- The average charge per discharge for premature birth and low birth weight babies in Michigan was $102,103, approximately 14 times higher than the average charge per discharge of $7,182 for a healthy infant birth.
- Preterm births represent just 10.3% of BCBSM births in Michigan but comprise 52.6% of medical spending in the first year of life.
“Prematurity is recognized as the single most important area in maternal child health where we need research to improve outcomes,” said Timothy R. B. Johnson, M.D., professor and chair, Obstetrics & Gynecology Department, University of Michigan School of Medicine. “The fact that there are profound disparities in the U.S. and in Michigan in the incidence and outcomes of prematurity makes attention to this topic even more critical.”
The Prematurity Issue Brief is the fifth in a series examining the price of health care in Michigan. While the report identifies important trends, costs and disparities, more research is needed to begin to understand the causes of premature birth.
“We don’t know enough about the risk factors and causes of the rise in premature births. We can speculate about the impact of technology and fertility interventions but these births represent only a small percentage of total births. More study is needed so that we can improve outcomes, reduce disparities, and reduce the real and human cost of premature birth,” says Udow Phillips.

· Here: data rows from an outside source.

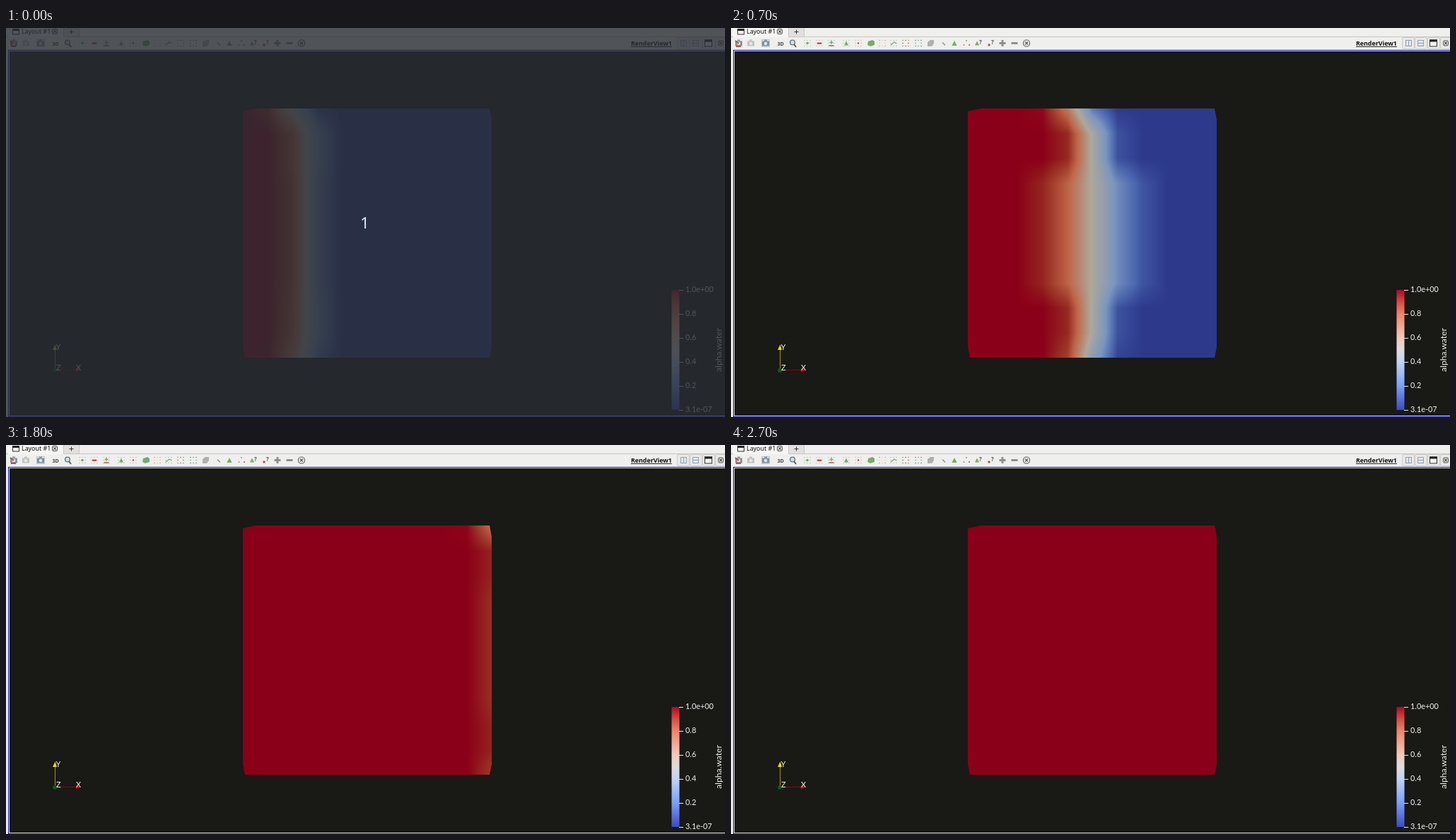
Animation, 1017 px wide and 551 px high, one loop 5.1 s. Source, as an HTML page with a canvas:

```html
<!DOCTYPE html>
<html lang="en">
<head>
<meta charset="utf-8">
<title>Render view</title>
<style>
  html, body { margin: 0; width: 100%; height: 100%; overflow: hidden; background: #191916; }
  svg, #veil { position: absolute; left: 0; top: 0; width: 1017px; height: 551px; display: block; }
  #field {
    position: absolute; left: 335px; top: 114px;
    clip-path: polygon(0 4px, 18px 0, 349px 0, 352px 16px, 352px 338px, 349px 353px, 3px 353px, 0 338px);
  }
  .ui { font: 8.85px "Noto Sans", "Open Sans", sans-serif; fill: #111; }
  .bold { font-weight: 700; }
  .label { font: 10.9px Lato, sans-serif; fill: #f2f2f2; }
  #veil {
    background: rgba(40, 44, 52, .8); color: #d3effb;
    font: 22px/551px "Noto Sans", "Open Sans", sans-serif; text-align: center;
  }
  #veil span { position: relative; left: -1px; }
</style>
</head>
<body>
<svg id="ui" viewBox="0 0 1017 551">
  <defs>
    <linearGradient id="scale" x1="0" y1="0" x2="0" y2="1">
      <stop offset="0" stop-color="#b40426"/>
      <stop offset=".1" stop-color="#d44e41"/>
      <stop offset=".2" stop-color="#ee8468"/>
      <stop offset=".4" stop-color="#f2cbb7"/>
      <stop offset=".5" stop-color="#dddddd"/>
      <stop offset=".6" stop-color="#c0d4f5"/>
      <stop offset=".8" stop-color="#7b9ff9"/>
      <stop offset="1" stop-color="#3b4cc0"/>
    </linearGradient>
  </defs>
  <rect width="1017" height="551" fill="#efefed"/>
  <rect x="3" width="78" height="13" fill="#f6f5f4"/>
  <rect x="82" width="21" height="12" fill="#e2e0de"/>
  <path d="M81.5 0V12M103.5 0V12M0 12.5H3M81 12.5H1017" stroke="#c8c5c2" fill="none"/>
  <text class="ui" x="22" y="8">Layout #1</text>
  <path d="M92.5 2.5V8.5M89.5 5.5H95.5" stroke="#333"/>
  <text class="ui bold" x="884" y="25" text-decoration="underline">RenderView1</text>
  <text class="ui bold" x="65.5" y="25" style="font-size:7.2px;fill:#444">3D</text>

  <rect x="3.5" y="31.5" width="1020" height="519" fill="#191916" stroke="#1616c0"/>
  <rect x="4.5" y="32.5" width="1020" height="517" fill="none" stroke="#d8d8ee"/>

  <path d="M69 484.500H101" stroke="#a00000"/>
  <path d="M99 481.500L106 484.500L99 487.500Z" fill="#c80000"/>
  <path d="M69.500 485V455" stroke="#a0a000"/>
  <path d="M66 456L69.500 448.500L72 456Z" fill="#dede00"/>
  <circle cx="69" cy="485" r="3" fill="#075c0b"/>
  <text class="label" x="70.5" y="456">Y</text>
  <text class="label" x="71" y="485">Z</text>
  <text class="label" x="99" y="485">X</text>

  <rect x="941.5" y="371" width="11" height="170" fill="url(#scale)"/>
  <text class="label" transform="translate(1012 487) rotate(-90)" style="font-size:12.2px">alpha.water</text>
</svg>
<canvas id="field" width="352" height="353"></canvas>
<div id="veil"><span>1</span></div>
<script>
const ui = document.getElementById('ui');
const veil = document.getElementById('veil');
const ctx = document.getElementById('field').getContext('2d');

function add(tag, attrs, text) {
  const el = document.createElementNS('http://www.w3.org/2000/svg', tag);
  for (const key in attrs) el.setAttribute(key, attrs[key]);
  if (text) el.textContent = text;
  ui.append(el);
}
const line = (d, stroke, w = 1) => add('path', { d, stroke, fill: 'none', 'stroke-width': w });
const shape = (d, fill) => add('path', { d, fill });
const dot = (cx, cy, r, fill) => add('circle', { cx, cy, r, fill });
const ring = (cx, cy, r, stroke, fill = 'none') =>
  add('circle', { cx, cy, r, fill, stroke, 'stroke-width': 1.4 });
const box = (x, y, width, height, fill, stroke = 'none') =>
  add('rect', { x, y, width, height, fill, stroke });

// Colour legend
['1.0e+00', '0.8', '0.6', '0.4', '0.2', '3.1e-07'].forEach((name, i) => {
  const y = 371.5 + i * 34;
  line(`M952 ${y}h6`, '#eee');
  add('text', { x: 961, y: y + 2.8, class: 'label' }, name);
});

// Toolbar icons, each centred on (x, Y)
const Y = 21.5, GREEN = '#74ad66', RED = '#c04a48', GREY = '#8f8f8d', PALE = '#c2c2c0';
const tri = (x, r, fill) => shape(`M${x} ${Y - r}l${r} ${2 * r}h${-2 * r}Z`, fill);
const plus = (x, y, r, color, w) => line(`M${x} ${y - r}v${2 * r}M${x - r} ${y}h${2 * r}`, color, w);
const cross = (x, y, r) => line(`M${x - r} ${y - r}l${2 * r} ${2 * r}m0 ${-2 * r}l${-2 * r} ${2 * r}`, '#555', 1.1);

function grid(x, colors) {
  for (let i = 0; i < 9; i++)
    if (i !== 4) dot(x - 4 + i % 3 * 4, Y - 4 + Math.floor(i / 3) * 4, .8, colors[i % colors.length]);
}
function camera(x, fill) {
  box(x - 5, Y - 3, 10, 7, fill);
  box(x - 2, Y - 5, 4, 2, fill);
  dot(x, Y + .5, 2.3, '#e2e7e9');
}
function question(x) {
  add('text', { x, y: 23, class: 'ui bold', style: 'font-size:8px;fill:#555' }, '?');
}

camera(11, '#89939b');
line('M6 18l5 4m-4 4h7', RED, 1.8);
camera(28, '#c2c2c0');
box(43.5, 16.5, 11, 10, '#e4e7e8', '#c2c8cb');
camera(49, '#7c929d');
ring(87, 20.5, 3.4, '#66757e', '#d4dfe4');
line('M89 23l3 4', '#665c48', 2);

for (const x of [108, 125, 142, 163, 180, 230]) grid(x, [PALE]);
dot(108, Y, 1.8, GREEN);
box(122, Y - 1, 6, 2.4, RED);
plus(142, 20.5, 2.5, GREEN, 1.4);
line('M138.500 25h7', RED, 1.4);
tri(163, 3, GREEN);
dot(180, Y, 1.2, RED);
shape('M194 19l6 -2 3 2v5l-6 2 -4 -2Z', GREEN);
grid(214, ['#dd9a70', '#e4c9b5']);
line('M226 24l5 -4 3 2', GREEN, 1.3);
grid(247, ['#b48b37', '#686b70']);
grid(265, ['#5b83a6', GREEN]);
shape('M278 20l4 -3h5v5l-3 4h-6Z', '#b0b0ae');
line('M299 20.500l4 4', GREY, 1.5);
tri(316, 3.6, GREEN);
dot(333, 18, 1, GREEN);
dot(329.5, 24, 1, GREY);
dot(337, 24, 1, RED);
tri(348, 3, GREEN);
dot(365, 24, 1.7, RED);
question(351);
question(368);
plus(384, Y, 4.5, GREY, 3);
line(`M396.500 ${Y}h9`, GREY, 3);
ring(418, Y, 4.6, '#777');
cross(418, Y, 2);

// Window buttons
function windowIcon(x, y, w, h) {
  box(x, y, w, h, '#f4f4f2', '#333');
  box(x - .5, y - .5, w + 1, 3, '#222');
}
function closeIcon(x, y) {
  add('rect', { x: x - 3.5, y: y - 3.5, width: 7, height: 7, rx: 1.5, fill: 'none', stroke: '#555' });
  cross(x, y, 2);
}
function splitIcon(x, divider) {
  box(x - 4, 17.5, 8, 8, '#e2e8ed', '#8ea1b0');
  line(divider, '#8ea1b0');
}
windowIcon(9.5, 1.5, 9, 7.5);
closeIcon(69, 5);
for (let x = 949.5; x < 1017; x += 18)
  add('rect', { x, y: 13.5, width: 17, height: 16, rx: 1.5, fill: '#e9e9e7', stroke: '#cfcdca' });
splitIcon(958.5, 'M958.500 17v9');
splitIcon(975.5, 'M971 21.500h9');
windowIcon(988.5, 17, 10, 9);
closeIcon(1011, 21.5);

// Lit colour ramp: [value, r, g, b]
const RAMP = [
  [0, 45, 58, 140], [.1, 74, 100, 173], [.25, 123, 150, 192], [.5, 174, 168, 155],
  [.75, 190, 102, 72], [.92, 150, 40, 33], [1, 139, 0, 24]
];
function ramp(v) {
  const k = Math.max(1, RAMP.findIndex(stop => stop[0] >= v));
  const a = RAMP[k - 1], b = RAMP[k], mix = (v - a[0]) / (b[0] - a[0]);
  return [1, 2, 3].map(c => a[c] + (b[c] - a[c]) * mix);
}

// Water fraction on the nodes of a square mesh. The front lags along the
// top and bottom walls and is more diffuse in the middle rows.
const CELLS = 10, SIZE = 352, HEIGHT = 353, NARROW = 16;
const clamp = v => Math.min(1, Math.max(0, v));

function water(i, j, [, front, behind, ahead]) {
  const lag = j === 0 ? 22 : j === CELLS ? 8 : 0;
  const gap = front - lag - (335 + i * SIZE / CELLS);
  const middle = Math.abs(j - CELLS / 2) <= 2;
  const spread = middle ? (gap > 0 ? behind : ahead) : NARROW;
  return clamp(1.08 / (1 + Math.exp(-gap / spread)) - .04);
}

function paint(step) {
  const image = ctx.createImageData(SIZE, HEIGHT);
  const nodes = Array.from({ length: CELLS + 1 }, (_, j) =>
    Array.from({ length: CELLS + 1 }, (_, i) => water(i, j, step)));
  for (let y = 0, p = 0; y < HEIGHT; y++) {
    const v = y / HEIGHT * CELLS, j = Math.floor(v), fy = v - j;
    const row = nodes[j].map((n, i) => n + (nodes[j + 1][i] - n) * fy);
    for (let x = 0; x < SIZE; x++, p += 4) {
      const u = x / SIZE * CELLS, i = Math.floor(u);
      image.data.set([...ramp(row[i] + (row[i + 1] - row[i]) * (u - i)), 255], p);
    }
  }
  ctx.putImageData(image, 0, 0);
}

// [start ms, front x, spread behind the front, spread ahead of it]
const LOOP = 5100;
const steps = [
  [0, 424, 14, 14],
  [700, 509, 32, 32],
  [1100, 598, 42, 17],
  [1500, 682, 34, 17],
  [1800, 722, 18, 17],
  [2200, 762, 16, 16],
  [2700, 950, 16, 16]
];
let shown = -1;
function tick() {
  const t = performance.now() % LOOP;
  const now = steps.filter(step => step[0] <= t).length - 1;
  if (now !== shown) paint(steps[shown = now]);
  veil.style.visibility = t < 100 ? 'visible' : 'hidden';
  requestAnimationFrame(tick);
}
tick();
</script>
</body>
</html>
```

The Center for Healthcare Research & Transformation (CHRT) illuminates best practices and opportunities for improving health policy and practice. Based at the University of Michigan, CHRT is a non-profit partnership between U-M and Blue Cross Blue Shield of Michigan designed to promote evidence-based care delivery, improve population health, and expand access to care.